[WHAT THE TASK ASKS]: Below are some entries. Repeat exactly the lines from the one with "168Q400 173 361" through the one with "306Q361 324 361", and only those.

[RECORDS SUPPLIED]:
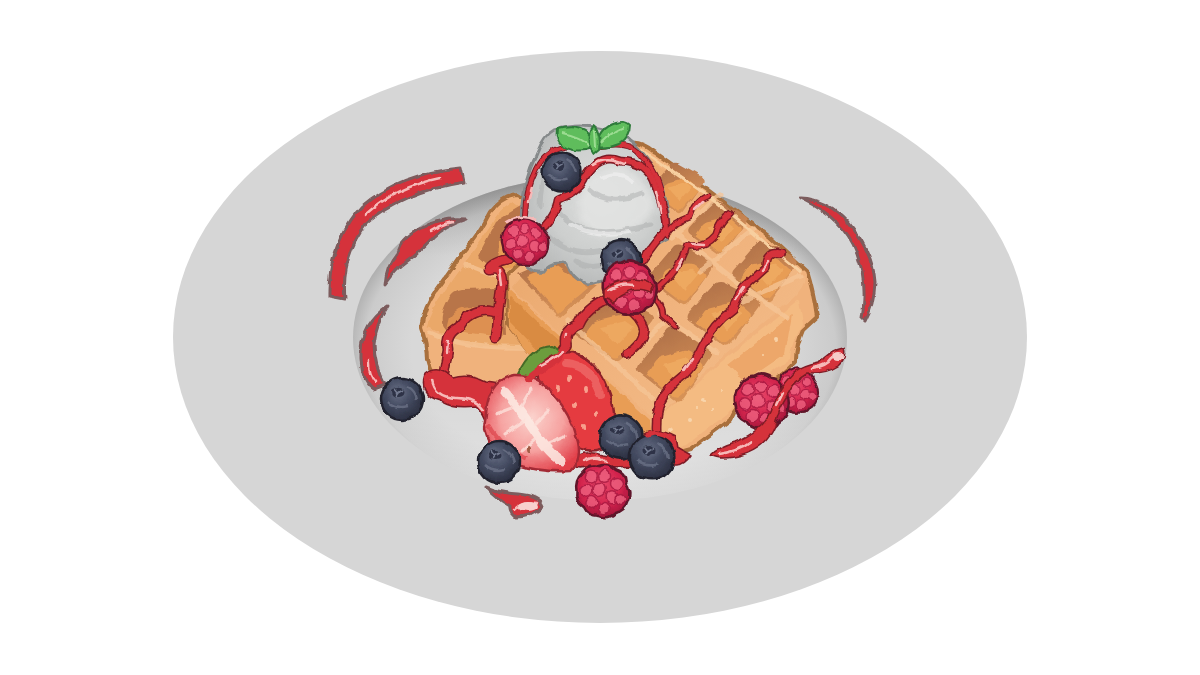
<!DOCTYPE html>
<html lang="en">
<head>
<meta charset="utf-8">
<title>Waffles with berries</title>
<style>
:root{--plate:#d6d6d6;--crust:#a96f3c;--waffle:#f0b27c;--waffle-light:#f6c697;--waffle-shade:#d98f52;--pocket:#b87549;--floor:#e89d55;--sauce:#d5303a;--sauce-line:#7d1c25;--shine:#f6b9b8;--berry:#3d4358;--berry-line:#20222e;--rasp:#d3244d;--rasp-line:#5f1529;--leaf:#5fbd5b;--leaf-line:#2f7b3a}
html,body{margin:0;height:100%;background:#fff;overflow:hidden}
svg{display:block;width:1200px;height:675px}
.sauce{fill:var(--sauce);stroke:var(--sauce-line);stroke-width:1.5;stroke-linejoin:round}
.drizzle-edge,.drizzle{fill:none;stroke-linecap:round;stroke-linejoin:round}
.drizzle-edge{stroke:var(--sauce-line)}
.drizzle{stroke:var(--sauce)}
.shine{fill:none;stroke:var(--shine);stroke-width:2.5;stroke-linecap:round;stroke-linejoin:round}
.plate-sauce{fill:var(--sauce);stroke:#7c5b5d;stroke-width:3;stroke-linejoin:round}
.crust{stroke:var(--crust);stroke-width:4;stroke-linejoin:round}
.wall{fill:url(#wall)}
.floor{fill:var(--floor)}
.ridge{fill:none;stroke:var(--waffle-light);stroke-width:5;stroke-linecap:round;opacity:.75}
.mint{fill:var(--leaf);stroke:var(--leaf-line);stroke-width:2}
</style>
</head>
<body>
<svg viewBox="0 0 1200 675" role="img" aria-label="Waffles with ice cream, berries and red sauce on a grey plate">
<defs>
  <radialGradient id="well" cx=".5" cy=".53" r=".53">
    <stop offset=".72" stop-color="#d8d8d8"/><stop offset=".9" stop-color="#cbcbcb"/><stop offset="1" stop-color="#a2a2a2"/>
  </radialGradient>
  <linearGradient id="well-light" x1="0" y1="0" x2="0" y2="1">
    <stop offset="0" stop-color="#777" stop-opacity=".5"/><stop offset=".25" stop-color="#999" stop-opacity="0"/><stop offset=".65" stop-color="#fff" stop-opacity="0"/><stop offset="1" stop-color="#fff" stop-opacity=".3"/>
  </linearGradient>
  <linearGradient id="wall" x1="0" y1="0" x2=".5" y2="1">
    <stop offset="0" stop-color="#aa6c47"/><stop offset="1" stop-color="#d79257"/>
  </linearGradient>
  <linearGradient id="top-face" x1="0" y1="0" x2="1" y2="1">
    <stop offset="0" stop-color="#e6a364"/><stop offset=".5" stop-color="#f0b27c"/><stop offset="1" stop-color="#f3bd8a"/>
  </linearGradient>
  <radialGradient id="cream" cx=".55" cy=".45" r=".6">
    <stop offset="0" stop-color="#dedfde"/><stop offset=".6" stop-color="#cdcfce"/><stop offset="1" stop-color="#b4b6b6"/>
  </radialGradient>
  <radialGradient id="blue" cx=".42" cy=".35" r=".65">
    <stop offset="0" stop-color="#686f85"/><stop offset=".5" stop-color="#434a60"/><stop offset="1" stop-color="#2c3041"/>
  </radialGradient>
  <radialGradient id="rasp" cx=".45" cy=".4" r=".62">
    <stop offset="0" stop-color="#ea4a6c"/><stop offset=".6" stop-color="#d3244d"/><stop offset="1" stop-color="#a5163b"/>
  </radialGradient>
  <radialGradient id="cut" cx=".5" cy=".45" r=".6">
    <stop offset="0" stop-color="#fbd3cd"/><stop offset=".55" stop-color="#f6a2a0"/><stop offset="1" stop-color="#e2404a"/>
  </radialGradient>
  <filter id="brush" x="-5%" y="-5%" width="110%" height="110%">
    <feTurbulence type="fractalNoise" baseFrequency=".09" numOctaves="2" seed="4"/>
    <feDisplacementMap in="SourceGraphic" scale="5" xChannelSelector="R" yChannelSelector="G"/>
  </filter>
  <filter id="soft"><feGaussianBlur stdDeviation="3"/></filter>
  <g id="pocket">
    <path class="wall" d="M-8-37Q-3-40 2-37L34-18Q39-14 36-9L8 33Q4 38-1 34L-35 7Q-39 3-36-2Z"/>
    <path class="floor" d="M-20-4Q-17-9-10-10L7-15Q14-16 18-12L27-3Q30 0 27 4L7 29Q3 34-2 30L-28 9Z"/>
    <path d="M-12-2L12-9L20-2L4 18Z" fill="#f2b069" opacity=".6"/>
  </g>
  <g id="blueberry">
    <circle r="21" fill="url(#blue)" stroke="var(--berry-line)" stroke-width="2.5"/>
    <path d="M-10-8Q-4-14 2-9Q4-3-3-2Q-10-2-10-8Z" fill="#2e3346"/>
    <path d="M-14 3Q-6 10 6 7M5-13Q14-8 15 1" fill="none" stroke="#7d8498" stroke-width="2.5" opacity=".55"/>
    <path d="M-7-10L-4-6L1-9M-4-6L-6-3" fill="none" stroke="#737a90" stroke-width="1.5"/>
  </g>
  <g id="raspberry">
    <path d="M-22-15Q-17-25-7-24Q1-29 10-23Q20-22 22-12Q30-4 27 6Q26 16 17 19Q12 27 2 25Q-10 27-15 19Q-25 15-25 5Q-29-6-22-15Z" fill="url(#rasp)" stroke="var(--rasp-line)" stroke-width="2.5"/>
    <g fill="#ef6482" stroke="#a51a41" stroke-width="1.5" opacity=".75">
      <circle cx="-13" cy="-12" r="6"/><circle cx="0" cy="-15" r="6"/><circle cx="13" cy="-10" r="6"/><circle cx="-16" cy="2" r="6"/><circle cx="-3" cy="-1" r="7"/><circle cx="11" cy="4" r="6"/><circle cx="-8" cy="13" r="6"/><circle cx="5" cy="16" r="6"/><circle cx="20" cy="5" r="5"/>
    </g>
  </g>
</defs>

<g id="plate">
  <ellipse cx="600" cy="337" rx="427" ry="286" fill="var(--plate)"/>
  <ellipse cx="600" cy="338" rx="247" ry="163" fill="url(#well)"/>
  <ellipse cx="600" cy="338" rx="247" ry="163" fill="url(#well-light)"/>
</g>

<g id="plate-drizzle" filter="url(#brush)">
  <path class="plate-sauce" d="M461 168Q400 173 361 207Q328 245 329 296L345 299Q341 257 366 224Q402 192 464 182Z"/>
  <path class="plate-sauce" d="M466 219Q440 217 421 228Q400 239 397 254Q386 267 385 285Q397 268 406 262Q422 251 434 237Q446 225 466 219Z"/>
  <path class="plate-sauce" d="M388 306Q361 324 361 352Q360 380 374 389L385 385Q374 365 374 344Q376 323 388 306Z"/>
  <path class="plate-sauce" d="M801 198Q827 199 848 222Q873 252 875 282Q874 305 865 321L862 318Q868 284 857 254Q844 219 801 198Z"/>
  <path class="plate-sauce" d="M486 487Q500 493 518 494Q539 496 543 506Q533 517 516 517Q509 511 510 506Q497 499 486 487Z"/>
  <path class="shine" d="M366 214Q396 187 440 178M431 231Q443 224 453 222M369 360Q368 374 376 382M514 509Q520 501 537 503"/>
  <ellipse cx="528" cy="506" rx="10" ry="5" fill="#f7d0cd"/>
</g>

<g id="back-waffle" filter="url(#brush)">
  <path class="crust" fill="var(--waffle)" d="M518 195Q503 195 490 212Q478 236 462 254Q448 274 436 291Q424 307 421 328Q427 344 427 360Q432 381 448 384Q477 391 520 384L580 340L560 220Z"/>
  <path d="M512 202Q500 208 492 224L446 290Q430 310 427 326L470 345L540 350L550 230Z" fill="#eaa869"/>
  <path d="M496 221L524 204L538 255L494 270L478 256Z" fill="var(--pocket)"/>
  <path d="M499 241L526 236L536 262L498 270Z" fill="var(--floor)"/>
  <path d="M449 298Q453 290 462 289L498 288Q505 303 506 336L446 330Q436 320 449 298Z" fill="var(--pocket)"/>
  <path d="M450 317Q458 305 474 306L502 311L503 337L447 330Z" fill="#dd9051"/>
  <path class="ridge" d="M466 265L502 279M430 333Q464 349 530 347"/>
</g>

<g id="front-waffle" filter="url(#brush)">
  <path class="crust" fill="var(--waffle)" d="M630 143Q641 141 653 151L708 190L770 237L807 271Q813 290 817 317L803 330Q796 346 796 361Q777 382 754 392Q737 403 730 420Q711 434 691 449L655 459L610 446L560 390L508 325L507 275L590 200Z"/>
  <path fill="url(#top-face)" d="M633 149L700 193L805 276Q805 288 790 301L721 358L660 415Q653 420 646 412L512 289L590 200Z"/>
  <path d="M508 288L600 374L650 420L654 455L612 444L552 385L509 328Z" fill="var(--floor)"/>
  <path d="M510 296L563 345L548 362L510 322Z" fill="#d98b43"/>
  <path d="M656 420L722 361L799 300L803 324Q791 344 790 358L750 388L727 414L686 445L656 455Z" fill="#f4bb82"/>
  <path d="M728 365L792 315L785 354L744 382Z" fill="#eda76a"/>
  <g id="pockets">
    <use href="#pocket" transform="translate(677 189) scale(.72 .68)"/>
    <use href="#pocket" transform="translate(718 229) scale(.8 .72)"/>
    <use href="#pocket" transform="translate(765 272) scale(.88 .82)"/>
    <use href="#pocket" transform="translate(681 276) scale(.86 .82)"/>
    <use href="#pocket" transform="translate(723 315) scale(.98 .86)"/>
    <use href="#pocket" transform="translate(613 329) scale(1.08 .9)"/>
    <use href="#pocket" transform="translate(675 366)"/>
    <path class="wall" d="M518 274L553 258L598 286L560 318Z"/>
    <path class="floor" d="M526 277L555 265L588 288L558 313Z"/>
  </g>
  <path class="ridge" d="M658 218L697 250L742 286L787 318M673 237L720 194M700 272L753 229M742 301L800 276M660 313L716 352M568 321L652 398M637 348L663 323"/>
  <path d="M641 150L707 195L801 272" fill="none" stroke="#f7cf9f" stroke-width="3"/>
  <g fill="#fbdcb6" opacity=".8">
    <circle cx="703" cy="400" r="2"/><circle cx="712" cy="410" r="1"/><circle cx="690" cy="420" r="2"/><circle cx="723" cy="390" r="1"/><circle cx="775" cy="340" r="2"/><circle cx="670" cy="430" r="2"/><circle cx="696" cy="408" r="1"/><circle cx="763" cy="356" r="1"/>
  </g>
</g>

<g id="ice-cream" filter="url(#brush)">
  <path d="M554 130Q590 119 627 138Q648 153 661 184Q672 216 668 238Q650 247 637 263Q620 279 588 284Q574 281 567 264Q551 260 544 272Q529 274 525 262L521 215Q523 181 537 153Q544 135 554 130Z" fill="url(#cream)" stroke="#85898a" stroke-width="3"/>
  <path d="M580 195Q592 164 620 166Q645 174 655 208Q641 232 606 236Q572 229 580 195Z" fill="#e3e4e3" opacity=".8" filter="url(#soft)"/>
  <path d="M553 205Q575 245 650 225M547 235Q575 263 615 247M550 160Q540 180 540 207M590 190Q608 207 642 193M575 261Q591 270 604 264" fill="none" stroke="#abaeae" stroke-width="5" stroke-linecap="round" opacity=".5"/>
  <path d="M570 224Q592 238 630 232M602 177Q620 170 632 181" fill="none" stroke="#efefef" stroke-width="4" stroke-linecap="round" opacity=".7"/>
</g>

<g id="drizzle" filter="url(#brush)">
  <defs>
    <path id="cream-left" d="M571 146Q546 148 536 169Q526 189 525 214"/>
    <path id="cream-right" d="M545 226Q557 213 558 200Q580 190 585 177Q600 153 620 161Q649 162 656 187Q666 212 666 229Q652 246 641 262"/>
    <path id="cream-cap" d="M601 146Q632 140 642 157Q660 173 663 203"/>
    <path id="left-run" d="M508 259Q490 263 489 270Q502 266 502 282L498 313Q498 325 496 337"/>
    <path id="left-branch" d="M495 312Q471 306 459 327Q445 334 448 350L443 378"/>
    <path id="middle-run" d="M608 298Q585 309 579 324Q563 331 566 346Q557 361 545 367L531 375"/>
    <path id="hook-run" d="M627 308Q641 317 644 330Q642 346 626 354"/>
    <path id="right-run" d="M781 254Q766 251 766 267L744 287Q735 300 733 310Q713 324 703 346Q696 362 684 375Q666 389 661 401Q655 415 657 438"/>
    <path id="upper-run-a" d="M708 196Q694 201 690 217Q673 223 667 234"/>
    <path id="upper-run-b" d="M730 214Q720 220 716 235Q703 250 687 245Q681 267 663 283L652 293"/>
    <path id="tail-run" d="M654 297Q662 304 663 315L675 326"/>
  </defs>
  <g class="drizzle-edge" stroke-width="9">
    <use href="#cream-left" stroke-width="6"/><use href="#cream-right"/><use href="#cream-cap" stroke-width="6"/><use href="#left-run" stroke-width="11"/><use href="#left-branch" stroke-width="11"/><use href="#middle-run" stroke-width="12"/><use href="#hook-run" stroke-width="10"/><use href="#right-run" stroke-width="10"/><use href="#upper-run-a" stroke-width="7"/><use href="#upper-run-b" stroke-width="8"/><use href="#tail-run" stroke-width="7"/>
  </g>
  <g class="drizzle" stroke-width="6">
    <use href="#cream-left" stroke-width="4"/><use href="#cream-right"/><use href="#cream-cap" stroke-width="4"/><use href="#left-run" stroke-width="8"/><use href="#left-branch" stroke-width="8"/><use href="#middle-run" stroke-width="9"/><use href="#hook-run" stroke-width="7"/><use href="#right-run" stroke-width="7"/><use href="#upper-run-a" stroke-width="4"/><use href="#upper-run-b" stroke-width="5"/><use href="#tail-run" stroke-width="4"/>
  </g>
  <path class="shine" d="M592 165Q606 156 624 164M656 192L661 212M532 187L528 202M768 262L762 270M744 287L736 299M692 244L703 245M683 259L677 270M566 334L564 347M448 341L447 352M499 270L501 285M693 358L684 371M703 202L695 210"/>
  <path class="sauce" d="M425 374Q438 364 453 378Q468 373 486 382L507 385L516 438L490 440Q486 415 476 406Q455 409 441 401Q418 395 425 374Z"/>
  <path class="shine" d="M432 380Q435 397 455 398Q474 397 483 410"/>
  <path class="sauce" d="M568 462Q583 448 602 455Q626 460 637 439Q653 424 676 437L678 448L691 455Q684 466 675 465Q660 470 640 466Q610 468 590 465Q578 472 568 462Z"/>
  <path class="shine" d="M584 461Q597 454 607 462M640 440Q650 430 664 436"/>
</g>

<g id="strawberries" filter="url(#brush)">
  <path d="M518 374Q530 347 551 346Q566 351 557 360L532 380Z" fill="#6c9d3d" stroke="#466a28" stroke-width="2"/>
  <path d="M538 369Q551 352 574 352Q598 362 608 389Q620 419 609 444Q594 456 575 446Q548 423 540 390Z" fill="#e53a40" stroke="#8b2029" stroke-width="2.5"/>
  <path d="M566 363Q592 365 600 395" fill="none" stroke="#f27a75" stroke-width="8" opacity=".6" stroke-linecap="round"/>
  <g fill="#f7a08d"><ellipse cx="569" cy="379" rx="2" ry="3"/><ellipse cx="586" cy="390" rx="2" ry="3"/><ellipse cx="575" cy="405" rx="2" ry="3"/><ellipse cx="596" cy="413" rx="2" ry="3"/><ellipse cx="584" cy="427" rx="2" ry="3"/><ellipse cx="559" cy="388" rx="2" ry="3"/></g>
  <path d="M487 405Q492 379 514 375Q537 374 552 393Q571 414 578 442Q582 461 570 471Q541 473 514 464Q490 451 484 429Z" fill="url(#cut)" stroke="#a32b35" stroke-width="2.5"/>
  <path d="M505 392Q520 409 535 432T562 461" fill="none" stroke="#fdebe4" stroke-width="9" stroke-linecap="round" opacity=".85"/>
  <path d="M514 407L496 414M524 421L505 434M537 438L522 451M521 406L531 389M535 424L549 410M548 443L565 436" fill="none" stroke="#fde1db" stroke-width="3" stroke-linecap="round" opacity=".8"/>
  <path d="M488 425Q501 449 527 459" fill="none" stroke="#da3942" stroke-width="5" opacity=".6"/>
  <ellipse cx="529" cy="449" rx="2" ry="4" fill="#a35c45"/>
  <path class="drizzle" d="M567 341Q560 361 545 366L528 379" stroke-width="8"/>
  <path class="shine" d="M563 351Q553 360 541 366"/>
</g>

<g id="berries" filter="url(#brush)">
  <use href="#blueberry" transform="translate(562 172) scale(.93)"/>
  <use href="#blueberry" transform="translate(621 260) scale(.95)"/>
  <use href="#blueberry" transform="translate(402 399)"/>
  <use href="#blueberry" transform="translate(499 462)"/>
  <use href="#blueberry" transform="translate(621 437) scale(1.03)"/>
  <use href="#blueberry" transform="translate(652 457) scale(1.06)"/>
  <use href="#raspberry" transform="translate(525 242) scale(.88 .9)"/>
  <use href="#raspberry" transform="translate(629 288) scale(1 1.05)"/>
  <use href="#raspberry" transform="translate(797 391) scale(.76 .86)"/>
  <use href="#raspberry" transform="translate(761 402) scale(1 1.05)"/>
  <use href="#raspberry" transform="translate(602 491) rotate(10)"/>
</g>

<g id="top-drizzle" filter="url(#brush)">
  <path class="sauce" d="M844 348Q847 358 838 366Q826 374 808 373Q794 381 788 394Q778 409 775 426Q766 448 742 455Q722 461 710 455Q718 447 735 442Q762 431 771 412Q777 391 794 373Q803 366 819 363Q829 351 844 348Z"/>
  <path class="shine" d="M719 454Q738 452 751 442M783 393L777 405M813 368Q827 366 832 358"/>
  <ellipse cx="838" cy="356" rx="6" ry="4" fill="#f6cac7"/>
  <path class="sauce" d="M604 290Q614 280 627 281Q639 276 654 286L651 292Q636 286 625 293Q617 296 614 304Q610 297 604 298Z"/>
  <path class="shine" d="M609 290Q621 283 633 285M507 222Q521 213 536 220"/>
  <path class="drizzle" d="M648 435Q659 430 672 440" stroke-width="5"/>
</g>

<g id="mint" filter="url(#brush)">
  <path class="mint" d="M594 148Q576 154 563 146Q555 139 557 129Q577 124 588 133Q595 140 594 148Z"/>
  <path class="mint" d="M596 147Q598 128 615 123Q626 120 630 125Q630 137 619 144Q608 149 596 147Z"/>
  <path class="mint" d="M594 153Q585 139 594 125Q602 138 599 149Z"/>
  <path d="M562 133Q580 136 590 146M625 127Q611 132 601 143M595 130L596 147" fill="none" stroke="#9bdc91" stroke-width="2"/>
</g>
</svg>
</body>
</html>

[OUTPUT OF THE EXERCISE]:
  <path class="plate-sauce" d="M461 168Q400 173 361 207Q328 245 329 296L345 299Q341 257 366 224Q402 192 464 182Z"/>
  <path class="plate-sauce" d="M466 219Q440 217 421 228Q400 239 397 254Q386 267 385 285Q397 268 406 262Q422 251 434 237Q446 225 466 219Z"/>
  <path class="plate-sauce" d="M388 306Q361 324 361 352Q360 380 374 389L385 385Q374 365 374 344Q376 323 388 306Z"/>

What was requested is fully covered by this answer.